The Black Friday online gambling trial has taken yet another turn after one of the defendants has pleaded guilty to misdemeanor.
An additional extension prior to the trial had originally been given following the previous extension’s expiration this month, meaning the trial would commence in May, however the sudden change of plea by John Campos might change that.
Black Friday took place when three online poker sites were found to be operating illegal gambling sites in direct violation of the federal wire act, which in itself has recently been the subject of a change to American gambling laws in recent months.
Under the law all online gambling enterprises were considered to be illegal and outlawed, though recently, the US Justice Department has deemed only online sports betting illegal in the United States.

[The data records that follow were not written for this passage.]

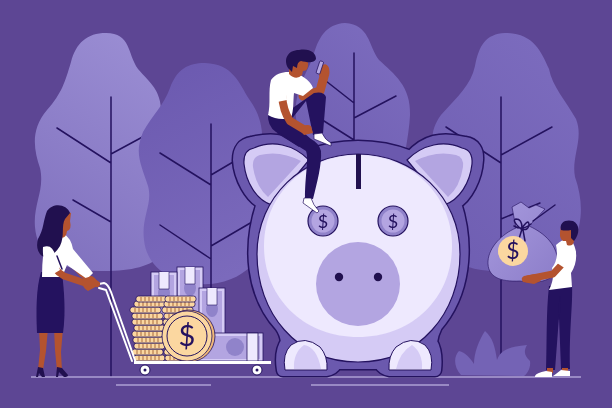
<!DOCTYPE html>
<html lang="en">
<head>
<meta charset="utf-8">
<title>Saving money together</title>
<style>
:root {
  --backdrop: #5d4694;
  --ink: #24125f;
  --hair: #21104f;
  --skin: #b4532f;
  --skin-shade: #96401f;
  --white: #ffffff;
  --pig-light: #eee9fe;
  --pig-mid: #d5cbf5;
  --lilac: #b3a5e1;
  --violet: #9083ca;
  --band: #6b59ae;
  --gold: #fbd7a0;
  --gold-dark: #efb878;
  --leaf: #7463b5;
}
html, body { margin: 0; padding: 0; overflow: hidden; }
body { width: 612px; height: 408px; background: var(--backdrop); }
svg { display: block; }
.line { fill: none; stroke: var(--ink); stroke-width: 1.5; stroke-linecap: round; stroke-linejoin: round; }
.ink { fill: var(--ink); }
.hair { fill: var(--hair); }
.skin { fill: var(--skin); }
.limb { fill: none; stroke: var(--skin); stroke-linecap: round; stroke-linejoin: round; }
.white { fill: var(--white); }
.light { fill: var(--pig-light); }
.mid { fill: var(--pig-mid); }
.lilac { fill: var(--lilac); }
.violet { fill: var(--violet); }
.gold { fill: var(--gold); }
.ground { fill: none; stroke: var(--pig-mid); stroke-width: 1.2; }
.dollar { font-family: Lato, "Open Sans", sans-serif; text-anchor: middle; fill: var(--ink); }
</style>
</head>
<body>
<svg width="612" height="408" viewBox="0 0 612 408" role="img" aria-label="People putting money into a giant piggy bank">
  <defs>
    <linearGradient id="tree-pale" x1="0.7" y1="0" x2="0.3" y2="1">
      <stop offset="0" stop-color="#9a8dd3"/><stop offset="1" stop-color="#8172bf"/>
    </linearGradient>
    <linearGradient id="tree-deep" x1="0.3" y1="0" x2="0.6" y2="1">
      <stop offset="0" stop-color="#6c5ab0"/><stop offset="1" stop-color="#7b6abc"/>
    </linearGradient>
    <linearGradient id="tree-right" x1="0.8" y1="0" x2="0.2" y2="1">
      <stop offset="0" stop-color="#7c6cbe"/><stop offset="1" stop-color="#6f5eb2"/>
    </linearGradient>
    <linearGradient id="sack-fill" x1="0" y1="0" x2="1" y2="1">
      <stop offset="0" stop-color="#a79ade"/><stop offset="1" stop-color="#8c7dc9"/>
    </linearGradient>
    <g id="coin-layer">
      <rect width="31" height="6" rx="2.5" fill="#fbd7a0" stroke="#24125f" stroke-width="0.8"/>
      <path d="M5 1v4M9 1v4M13 1v4M17 1v4M21 1v4M25 1v4" stroke="#a8683f" stroke-width="1"/>
    </g>
    <g id="bundle">
      <rect width="26" height="46" fill="#d5cbf5" stroke="#24125f" stroke-width="0.8"/>
      <rect x="3" y="3" width="20" height="43" fill="#b3a5e1"/>
      <ellipse cx="13" cy="21" rx="6" ry="8" fill="#9083ca"/>
      <rect x="8" width="10" height="17" fill="#eee9fe"/>
      <path d="M8 0v17h10V0" fill="none" stroke="#24125f" stroke-width="0.6"/>
    </g>
    <path id="pig-outline" d="M263 203C251 197 240 178 239 160Q239 145 252 143C275 137 291 141 305 157Q331 147 358 147T411 157C425 141 441 137 465 143Q478 145 477 160C476 178 466 197 455 203C469 247 464 294 436 326Q432 334 431 342Q437 352 435 370H390Q383 369 380 363H336Q333 369 326 370H283Q280 352 287 342Q286 333 281 326C252 294 248 247 263 203Z"/>
    <path id="ear" d="M309 160C293 144 272 140 254 148Q243 150 244 164C246 182 256 200 272 205Z"/>
    <path id="ear-inner" d="M301 161Q280 150 260 155Q252 157 253 167Q256 187 268 197Z"/>
    <path id="foot" d="M285 370Q282 354 291 345Q305 335 320 347Q328 356 327 370Z"/>
  </defs>

  <rect id="backdrop" width="612" height="408" fill="var(--backdrop)"/>

  <g id="trees">
    <g id="tree-middle">
      <path fill="url(#tree-right)" d="M345 23C370 25 368 45 379 60C394 74 411 86 410 115C409 138 402 160 402 190H300C304 160 300 140 296 118C294 90 306 75 313 57C318 38 326 24 345 23Z"/>
      <path class="line" d="M354 53V160M354 118L396 96M354 103L326 81M354 140L324 121"/>
    </g>
    <g id="tree-left">
      <path fill="url(#tree-pale)" d="M106 33C131 33 127 53 138 69C151 84 163 91 161 119C159 142 150 157 158 182C168 207 176 221 171 240C164 263 139 271 105 271C70 272 38 263 35 227C33 204 45 190 40 168C34 150 30 130 47 110C62 93 65 82 71 62C76 43 87 33 106 33Z"/>
      <path class="line" d="M111 97V376M111 163L57 128M111 154L161 127M111 222L73 200"/>
    </g>
    <g id="tree-second">
      <path fill="url(#tree-deep)" d="M205 63C233 64 239 83 249 99C263 118 265 138 259 160C256 185 268 200 265 226C267 262 240 281 211 284C176 286 147 270 144 240C141 217 153 204 148 186C141 164 134 153 143 132C153 114 164 105 170 88C177 69 188 63 205 63Z"/>
      <path class="line" d="M211 124V290M211 185L160 153M211 175L250 152M211 259L160 225M211 246L252 222"/>
    </g>
    <g id="tree-right-side">
      <path fill="url(#tree-right)" d="M505 33C533 33 541 51 549 69C552 86 566 101 576 119C584 139 571 157 575 177C583 200 583 222 574 240C560 263 530 272 497 271C462 271 440 257 437 228C436 205 446 191 442 172C432 151 427 134 441 115C458 96 471 85 475 66C479 45 486 34 505 33Z"/>
      <path class="line" d="M501 97V358M501 163L446 127M501 155L552 127M501 219L540 203"/>
    </g>
  </g>

  <g id="bush">
    <path fill="var(--leaf)" d="M461 375C453 366 454 356 459 351C465 352 471 359 474 364C474 353 479 340 485 331C493 338 495 347 497 360C501 350 508 347 527 345C523 352 525 356 530 361C531 368 527 374 524 376Z"/>
  </g>

  <g id="ground">
    <path class="ground" d="M31 377H581M116 385H211M311 385H449"/>
  </g>

  <g id="piggy-bank">
    <use href="#pig-outline" fill="var(--band)" stroke="#24125f" stroke-width="15" stroke-linejoin="round"/>
    <use href="#pig-outline" fill="var(--band)" stroke="#6b59ae" stroke-width="12" stroke-linejoin="round"/>
    <g id="ears" stroke="#24125f" stroke-width="1.2">
      <use href="#ear" class="mid"/>
      <use href="#ear-inner" fill="#b3a5e1" stroke="none"/>
      <g transform="translate(716 0) scale(-1 1)">
        <use href="#ear" class="mid"/>
        <use href="#ear-inner" fill="#b3a5e1" stroke="none"/>
      </g>
    </g>
    <path class="mid" stroke="#24125f" stroke-width="1.2" d="M358 154C414 154 460 197 460 254C460 312 420 362 358 362S257 312 257 254C257 197 303 154 358 154Z"/>
    <path class="light" d="M358 155C409 155 452 193 452 246C452 298 412 337 358 337S264 298 264 246C264 193 307 155 358 155Z"/>
    <g id="feet">
      <use href="#foot" class="light" stroke="#24125f" stroke-width="1"/>
      <use href="#foot" class="light" stroke="#24125f" stroke-width="1" transform="translate(716 0) scale(-1 1)"/>
      <path class="mid" d="M294 369Q293 353 304 345Q317 347 321 369ZM396 369Q400 352 412 345Q423 353 422 369Z"/>
    </g>
    <rect id="coin-slot" class="hair" x="356" y="154" width="5" height="35"/>
    <g id="snout">
      <circle class="lilac" cx="358" cy="284" r="42"/>
      <circle class="hair" cx="339" cy="277" r="4.2"/>
      <circle class="hair" cx="378" cy="277" r="4.2"/>
    </g>
    <g id="coin-eyes">
      <g fill="#9083ca" stroke="#24125f" stroke-width="1.2">
        <circle cx="323" cy="221" r="15"/><circle cx="393" cy="221" r="15"/>
      </g>
      <g fill="#b3a5e1">
        <circle cx="323" cy="221" r="11.5"/><circle cx="393" cy="221" r="11.5"/>
      </g>
      <text class="dollar" x="323" y="227.500" font-size="18">$</text>
      <text class="dollar" x="393" y="227.500" font-size="18">$</text>
    </g>
  </g>

  <g id="man-on-top">
    <path class="limb" stroke-width="9" d="M303 96L320 91L325 73"/>
    <path class="ink" d="M268 113Q267 126 276 132L306 151C309 158 305 176 305 198L313 199C317 183 322 164 321 151Q319 143 311 139L290 121L306 101L313 135L323 133L326 97Q324 91 314 93L287 112Z"/>
    <path class="white" d="M271 80C277 72 287 71 296 73C305 77 311 82 313 88L303 96L294 93C293 101 294 110 291 118Q278 121 268 115C271 104 268 91 271 80Z"/>
    <path class="limb" stroke-width="8" d="M282 95Q283 111 290 121L305 130"/>
    <path class="white" d="M272 81Q280 77 286 89L287 100L277 102Z"/>
    <path class="skin" d="M289 65L289 74Q296 81 302 75L303 71Q309 71 308 62L306 57L290 57Z"/>
    <path class="hair" d="M288 68C283 59 288 50 299 50C310 48 316 53 316 59C314 64 306 62 301 61Q297 62 297 68L293 66L292 72Z"/>
    <path class="skin" d="M299 129Q306 123 311 126L313 133L304 135ZM319 76L320 67Q326 61 329 68Q331 75 324 78Z"/>
    <rect class="lilac" stroke="#24125f" stroke-width="0.7" x="318" y="61" width="4" height="13" rx="1" transform="rotate(18 320 67)"/>
    <path class="white" stroke="#24125f" stroke-width="0.7" d="M314 134L322 133Q325 140 331 143L331 146L314 139ZM304 198L311 198Q313 205 319 211L317 213L303 203Z"/>
    <path class="line" stroke-width="1" d="M278 133Q288 139 299 146"/>
  </g>

  <g id="cart-load">
    <use href="#bundle" x="177" y="267"/>
    <use href="#bundle" x="151" y="272"/>
    <use href="#bundle" x="199" y="288" />
    <g id="banknotes" stroke="#24125f" stroke-width="0.8">
      <rect class="mid" x="195" y="333" width="68" height="28"/>
      <rect x="198" y="336" width="62" height="23" fill="#b3a5e1" stroke="none"/>
      <circle cx="235" cy="347" r="9" fill="#9083ca" stroke="none"/>
      <path class="light" d="M247 333H258V361H247Z"/>
    </g>
    <g id="coin-stacks">
      <use href="#coin-layer" x="134" y="355"/><use href="#coin-layer" x="132" y="349"/><use href="#coin-layer" x="134" y="343"/><use href="#coin-layer" x="133" y="337"/><use href="#coin-layer" x="132" y="331"/><use href="#coin-layer" x="134" y="325"/><use href="#coin-layer" x="132" y="319"/><use href="#coin-layer" x="132" y="313"/><use href="#coin-layer" x="130" y="307"/><use href="#coin-layer" x="134" y="301"/><use href="#coin-layer" x="136" y="296"/>
      <use href="#coin-layer" x="165" y="355"/><use href="#coin-layer" x="164" y="349"/><use href="#coin-layer" x="165" y="343"/><use href="#coin-layer" x="164" y="337"/><use href="#coin-layer" x="163" y="331"/><use href="#coin-layer" x="165" y="325"/><use href="#coin-layer" x="163" y="319"/><use href="#coin-layer" x="164" y="313"/><use href="#coin-layer" x="162" y="307"/><use href="#coin-layer" x="164" y="301"/><use href="#coin-layer" x="165" y="296"/>
    </g>
    <g id="large-coin">
      <circle cx="189" cy="336" r="26" fill="var(--gold-dark)" stroke="#24125f" stroke-width="0.8"/>
      <circle class="gold" cx="187" cy="336" r="25" stroke="#24125f" stroke-width="0.8"/>
      <circle cx="187" cy="336" r="20" fill="none" stroke="#24125f" stroke-width="1"/>
      <text class="dollar" x="187" y="346" font-size="29">$</text>
    </g>
  </g>

  <g id="cart">
    <path fill="none" stroke="#fff" stroke-width="2" stroke-linejoin="round" stroke-linecap="round" d="M94 285L104 283Q108 284 111 292L136 363H270M99 288L106 290L132 361"/>
    <rect class="white" x="134" y="361" width="137" height="3"/>
    <g fill="#fff" stroke="#24125f" stroke-width="1"><circle cx="145" cy="370" r="5"/><circle cx="257" cy="370" r="5"/></g>
    <g class="ink"><circle cx="145" cy="370" r="1.500"/><circle cx="257" cy="370" r="1.500"/></g>
  </g>

  <g id="woman">
    <path class="skin" d="M39 328H48L46 351L43 370H38L40 350ZM54 328H63L61 352L62 371H57L55 350Z"/>
    <path class="hair" d="M38 367L43 368L45 377H42L39 373L38 377H36ZM57 367L62 368L68 375Q68 377 64 377L59 372L58 377H56Z"/>
    <path class="limb" stroke-width="6" d="M66 257L82 274L97 284"/>
    <path class="ink" d="M41 272H62C64 290 66 312 63 333H37C36 311 36 289 41 272Z"/>
    <path class="white" d="M45 242Q53 231 64 234Q71 238 73 249L93 273L87 279L67 265L62 277H42Q42 258 45 242Z"/>
    <path class="skin" d="M58 228L59 237Q66 240 67 231Q72 230 70 221L71 213L62 210Z"/>
    <path class="hair" d="M70 213C67 204 53 202 47 211C43 221 44 229 38 239Q35 250 42 256Q52 259 60 246C65 236 61 226 65 219Z"/>
    <path class="limb" stroke-width="7" d="M49 256Q53 270 64 276L91 285"/>
    <path class="white" d="M43 247Q53 243 56 258L60 270L50 276Q42 263 43 247Z"/>
    <path class="skin" d="M82 279L92 276Q99 280 97 286L88 291Q82 288 82 279Z"/>
    <path class="line" stroke-width="0.800" d="M57 256L62 269"/>
  </g>

  <g id="man-with-sack">
    <path class="ink" d="M549 286L572 284C573 306 569 329 570 369H561L559 317L555 370H546C547 342 546 313 549 286Z"/>
    <path class="line" stroke="#5d4694" stroke-width="0.700" d="M560 297L559 319"/>
    <path class="skin" d="M547 368H553V373H547ZM562 368H568V373H562Z"/>
    <path class="white" d="M535 376Q536 373 546 371L552 372V377H535ZM553 376Q556 374 561 370L570 371V376Z"/>
    <g id="money-sack">
      <path fill="url(#sack-fill)" stroke="#24125f" stroke-width="0.6" d="M516 228C502 234 489 247 488 261C487 277 500 282 520 281C540 284 554 281 557 267C560 250 549 235 529 226L545 209L536 205L529 208L521 202L512 207Z"/>
      <path class="line" d="M514 226Q522 231 531 224M521 229Q511 220 516 219Q522 219 522 228Q529 218 529 225Q528 231 522 229L518 242M523 230L525 241M533 221L555 205"/>
      <circle class="gold" cx="513" cy="251" r="15"/>
      <text class="dollar" x="513" y="259" font-size="23">$</text>
    </g>
    <path class="white" d="M556 245Q566 235 573 243C578 252 577 264 571 273L572 287L549 290Q555 278 552 268Q559 259 556 245Z"/>
    <path class="limb" stroke-width="7" d="M565 261L553 274L528 279"/>
    <path class="white" d="M561 247Q572 242 576 252Q576 262 566 269L557 263Z"/>
    <path class="skin" d="M535 274L524 276Q520 278 523 282L534 284L541 281Z"/>
    <path class="skin" d="M561 227Q558 238 563 241L566 241L567 245Q573 247 574 241L575 229L569 224Z"/>
    <path class="hair" d="M561 230C559 222 566 219 573 221C580 224 580 234 574 241L571 238L571 230Q566 231 561 230Z"/>
  </g>
</svg>
</body>
</html>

United States gambling news reports that the last defendant scheduled for trial, Mr. Campos, a former Utah bank executive has decided to plead guilty to bank charges that are rumored to include money laundering.
His defense lawyer, Fredrick Hafetz has called the guilty plea an “excellent resolution” after his fellow co-defendant – who was also scheduled to appear before court alongside him – pleaded guilty to misdemeanor on Monday, one day prior to John Campos own admission of guilt.
The trial has caused quite a stir in the country following the changes to the federal wire act, and each state deciding their own laws regarding gambling. It is entirely possible that before the end of the year there will be several states running online poker sites in United States legally, a situation which had the accused been participating in then, would have been far less severe.
Mr. Campos was accused of processing money for Poker Stars, Full Tilt Poker and Absolute Poker, three of the websites shut down by the US during the Black Friday event.
With both defendants pleaded guilty to the charge it is unlikely that the case against them will continue, however the situation regarding the three sites and their respective owners is far from over.